Aboveground and belowground mammalian herbivores regulate the demography of deciduous woody species in conifer forests

Endress B. A., Naylor B. J., Pekin B. K., Wisdom M. J.

ECOSPHERE, vol.7, no.10, 2016 (SCI-Expanded) identifier identifier

  • Publication Type: Article / Article
  • Volume: 7 Issue: 10
  • Publication Date: 2016
  • Doi Number: 10.1002/ecs2.1530
  • Journal Name: ECOSPHERE
  • Journal Indexes: Science Citation Index Expanded (SCI-EXPANDED), Scopus
  • Istanbul Technical University Affiliated: Yes


Mammalian herbivory can have profound impacts on plant population and community dynamics. However, our understanding of specific herbivore effects remains limited, even in regions with high densities of domestic and wild herbivores, such as the semiarid conifer forests of western North America. We conducted a seven-year manipulative experiment to evaluate the effects of herbivory by two common ungulates, Cervus elaphus Rocky Mountain elk) and cattle Bos taurus (domestic cattle) on growth and survival of two woody deciduous species, Populus trichocarpa (cottonwood) and Salix scouleriana (Scouler's willow) in postfire early-successional forest stands. Additionally, we monitored belowground herbivory by Thomomys talpoides (pocket gopher) and explored effects of both aboveground and belowground herbivory on plant vital rates. Three, approximately 7 ha exclosures were constructed, and each was divided into 1-ha plots. Seven herbivory treatments were then randomly assigned to the plots: three levels of herbivory (low, moderate, and high) for both cattle and elk, and one complete ungulate exclusion treatment. Treatments were implemented for seven years. Results showed that cattle and elk substantially reduced height and growth of both cottonwood and willow. Elk had a larger effect on growth and subsequent plant height than cattle, especially for cottonwood, and elk effects occurred even at low herbivore densities.

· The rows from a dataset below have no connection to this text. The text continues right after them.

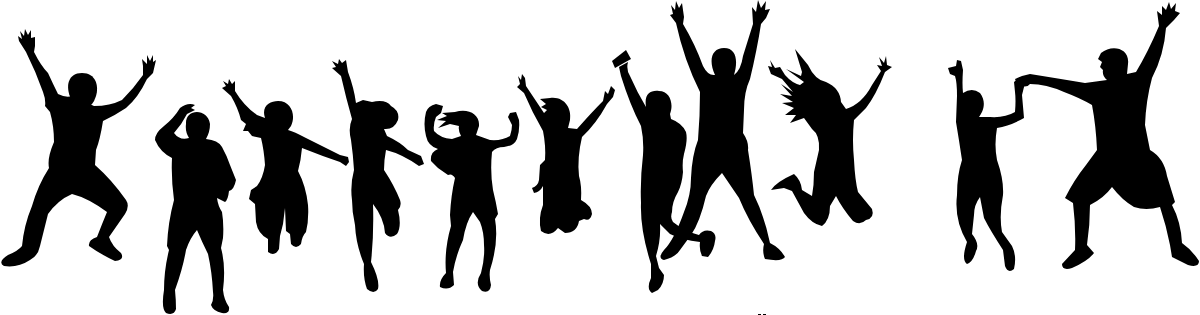
<!DOCTYPE html>
<html lang="en">
<head>
<meta charset="utf-8">
<title>Jumping crowd silhouettes</title>
<style>
:root { --paper: #fff; --ink: #000; }
html, body { margin: 0; background: var(--paper); overflow: hidden; }
.crowd { display: block; width: 1200px; height: 315px; }
.people { fill: var(--ink); }
</style>
</head>
<body>
<svg class="crowd" viewBox="0 0 1200 315" role="img" aria-label="Eleven people jumping for joy in silhouette">
<g class="people">
  <g id="wide-leaper">
    <path d="M26 52L19 41 18 36 22 39 20 31 24 36 25 29 28 35 31 30 31 38 35 37 35 46 34 52Q41 66 48 73Q53 84 58 94Q66 98 72 96L94 106Q110 106 122 100Q134 88 143 75L143 66 142 59 147 64 147 55 150 61 153 55 153 62 156 60 153 73 147 79Q138 98 126 108Q114 116 103 121Q100 140 96 150L95 165Q112 180 126 200Q130 206 125 214L109 237Q112 246 121 253Q125 260 115 261Q100 254 89 246Q88 240 97 237Q102 224 107 212Q88 198 72 194Q58 200 48 214Q44 230 40 246Q38 256 30 260Q18 268 4 266Q-3 262 8 255Q18 251 22 246Q24 225 32 206Q38 185 49 168Q47 158 54 142Q54 126 50 112L45 106Q46 100 43 92Q36 72 26 52Z"/>
    <path d="M71 99C65 86 68 73 82 73C96 73 99 86 96 96Q93 106 86 108Z"/>
  </g>
  <path id="saluting-jumper" d="M155 140Q155 133 164 126Q174 118 180 108Q188 102 195 105L191 108 195 110 187 114Q182 124 174 133Q180 141 189 138Q185 132 186 124C185 108 208 108 210 124Q210 132 206 139Q218 140 222 147Q227 156 230 165L236 180Q234 190 229 191Q228 200 225 202L217 198Q218 206 222 212Q224 224 223 238L221 248Q226 266 223 290Q224 300 229 307Q230 314 222 313Q213 311 211 305Q214 300 213 292Q212 272 208 254Q202 242 197 230Q190 238 186 250Q183 268 175 290Q176 300 176 309Q174 316 166 313Q161 308 164 290Q164 270 169 250L167 246Q168 222 174 200Q171 178 172 158Q160 152 155 140Z"/>
  <path id="flared-trousers-jumper" d="M231 96L222 88 226 86 223 81 228 84 229 79 232 84 235 81 235 91Q244 106 257 115L265 118C261 106 270 101 278 101C292 101 296 116 291 126L288 130Q295 132 304 137Q322 146 340 155L348 157 349 162 346 166 340 162Q322 156 302 148Q301 160 298 171Q306 186 308 205Q309 220 306 232Q302 236 301 244Q296 250 291 244L290 234 286 231 285 208 283 224 280 236 279 249Q275 257 268 252L268 239Q258 234 256 222L255 204 249 199 251 190 257 186Q263 178 265 165Q264 150 261 138L252 136 248 131 243 131 246 124 241 120Q238 108 231 96Z"/>
  <path id="one-arm-up-jumper" d="M341 76L332 68 336 67 332 61 338 64 339 59 342 63 346 60 348 72Q354 88 356 103L363 100 372 102Q386 99 391 106Q400 111 398 120Q394 130 384 129L387 136Q400 142 408 150L421 156 424 164 419 166Q402 154 386 150Q384 160 384 170Q394 185 400 200Q402 206 398 210Q402 226 397 234Q390 240 385 233Q384 218 373 204Q374 235 371 262Q380 280 378 289Q374 295 367 289Q363 278 364 264Q356 245 355 225Q352 212 352 200Q350 185 354 170Q353 154 351 140Q348 128 352 119Q346 98 341 76Z"/>
  <path id="flexing-jumper" d="M426 112Q428 106 436 104L443 106 441 113 436 117Q433 124 434 131Q440 138 452 139L461 136Q458 130 459 126L450 124 438 128 446 121 437 120 447 116 442 113 455 112C468 108 480 114 479 126L476 135 490 140Q502 141 510 136Q512 130 512 125L508 117 510 113 516 112 519 120Q520 130 517 139Q514 146 504 147Q496 147 492 152Q490 172 493 190Q496 202 498 214L495 219Q499 242 490 270Q489 277 491 285Q490 294 482 291Q474 284 481 273Q485 258 484 245Q484 232 480 222L473 212Q466 222 463 240Q456 255 453 272L454 285Q448 291 440 287Q439 280 446 273Q444 250 451 226L450 215Q451 195 455 178Q452 173 448 175L438 168 431 161Q430 152 438 149Q428 146 426 136Q423 124 426 112Z"/>
  <path id="tucked-knees-jumper" d="M524 93L517 87 520 84 518 76 521 80 522 74 525 78 526 86Q534 98 544 113L547 110 541 107 546 104 540 99 550 98C564 96 572 108 570 120L568 128 577 129Q592 112 603 101L605 91 608 94 611 86 615 90 613 97 607 104Q596 124 582 137Q577 158 579 176Q582 186 581 200Q592 206 592 214Q590 222 584 219L579 221Q577 233 565 233L558 228Q550 238 541 231Q538 218 543 205L543 186Q540 192 534 193L532 188Q538 186 539 180L540 165 545 160Q546 146 543 131Q532 112 524 93Z"/>
  <g id="phone-holder">
    <path d="M612 61L626 50 631 59 615 68Z"/>
    <path d="M619 67L628 62Q626 70 630 76Q637 92 646 107C644 94 650 90 659 91C670 91 674 104 670 114L671 119Q682 123 686 132Q688 140 684 154Q682 162 683 172Q682 184 678 192Q672 202 672 212Q670 218 673 222Q684 231 699 235Q703 229 711 231Q717 234 715 241Q714 250 708 257L702 256Q699 250 700 242Q682 240 670 234L660 224Q661 240 656 256L659 268 664 275Q664 284 658 290L652 293Q646 289 651 278L651 264Q640 230 641 203Q640 180 643 155Q644 140 641 126Q630 105 621 76Z"/>
  </g>
  <path id="star-jumper" d="M676 23L670 15 673 14 671 5 675 10 676 1 679 8 682 3 684 17 683 24Q695 44 703 66Q708 76 715 75C708 60 712 48 724 48C737 48 738 62 734 75Q741 70 743 56Q748 40 753 24L752 7 756 12 758 0 761 8 766 1 765 10 770 9 766 18 761 24Q757 50 750 79Q744 92 744 110L743 133Q749 142 748 150Q752 175 754 195Q764 215 770 243Q780 248 785 257Q782 262 765 259Q762 252 764 244Q748 220 739 198L722 173Q710 185 706 196Q700 222 691 235L680 250Q676 257 664 260Q657 258 664 250Q674 240 684 212Q691 195 691 178Q692 155 698 140Q700 116 700 92Q684 60 676 23Z"/>
  <path id="flying-hair-jumper" d="M771 74L768 66 772 67 770 60 775 68 780 67 785 75Q792 83 800 85L804 82 786 69 801 76 802 72 795 49 808 65Q815 80 826 82Q840 88 841 102L846 109Q862 104 872 85L881 71 877 65 882 66 879 57 884 63 886 56 887 65 892 67 885 72Q876 95 866 108L854 120Q852 140 854 160Q855 180 858 192L872 209Q875 218 866 220Q860 226 853 221Q842 208 836 196L830 206Q830 220 822 226Q812 224 804 213L792 191 784 188 771 190Q776 182 794 174Q801 180 802 190L812 196Q814 185 814 172L819 150Q820 135 812 129L804 118 790 123 796 115 785 115 794 108 782 103 793 102 780 94 792 96 781 84 793 92 782 79Z"/>
  <path id="hand-holder-left" d="M957 96Q957 82 955 76L950 74 948 68 956 66 957 60 961 61 963 70Q962 84 963 93Q972 87 980 93C987 102 983 112 979 117L990 117Q1005 118 1015 112Q1016 100 1015 92L1014 82 1020 77 1025 83 1022 95 1024 118Q1010 126 997 128Q994 145 997 160Q1004 180 1003 195Q999 216 1002 232L1012 246Q1017 256 1014 269Q1008 274 1005 266L1003 250Q990 230 984 218L980 197Q974 205 974 215L972 234Q980 244 976 251Q973 262 967 264Q961 260 967 242Q954 220 957 195Q957 175 962 160Q959 140 956 122Z"/>
  <path id="hand-holder-right" d="M1017 84L1015 79 1022 76 1030 74Q1055 78 1085 83L1107 80Q1102 76 1103 70L1100 67 1102 62 1098 59 1101 53C1112 44 1130 48 1128 64L1127 74 1136 72Q1148 52 1159 26L1157 11 1162 15 1162 6 1166 10 1169 2 1171 9 1176 3 1175 11 1180 13 1174 20 1166 28Q1164 55 1152 78Q1146 100 1145 125L1150 150Q1164 158 1167 176L1175 202 1172 205Q1181 222 1182 243Q1192 250 1199 261Q1199 268 1188 265L1172 257 1170 245Q1166 225 1160 207Q1146 211 1134 207Q1122 200 1112 187Q1104 198 1090 205Q1090 225 1087 245L1094 253Q1088 261 1072 268Q1062 271 1062 264L1075 250Q1076 228 1073 203L1065 198Q1074 180 1086 165L1097 150Q1096 126 1092 105Q1080 98 1064 92Q1046 84 1030 84Q1026 89 1017 84Z"/>
</g>
<g id="specks">
  <rect x="758" y="314" width="3" height="1"/>
  <rect x="763" y="314" width="3" height="1"/>
</g>
</svg>
</body>
</html>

Pocket gophers had a strong effect on survival of both plant species while herbivory by ungulates did not. However, we documented significant interaction effects of aboveground and belowground herbivory on survival. Our study is one of the first to evaluate top-down regulation by multiple herbivore species at varying densities. Results suggest that traditional exclosure studies that treat herbivory as a binary factor (either present or absent) may not be sufficient to characterize top-down regulation on plant demography. Rather, the strength of top-down regulation varies depending on a number of factors including herbivore species, herbivore density, interactions among multiple herbivore species, and varying tolerance levels of different plant species to herbivory.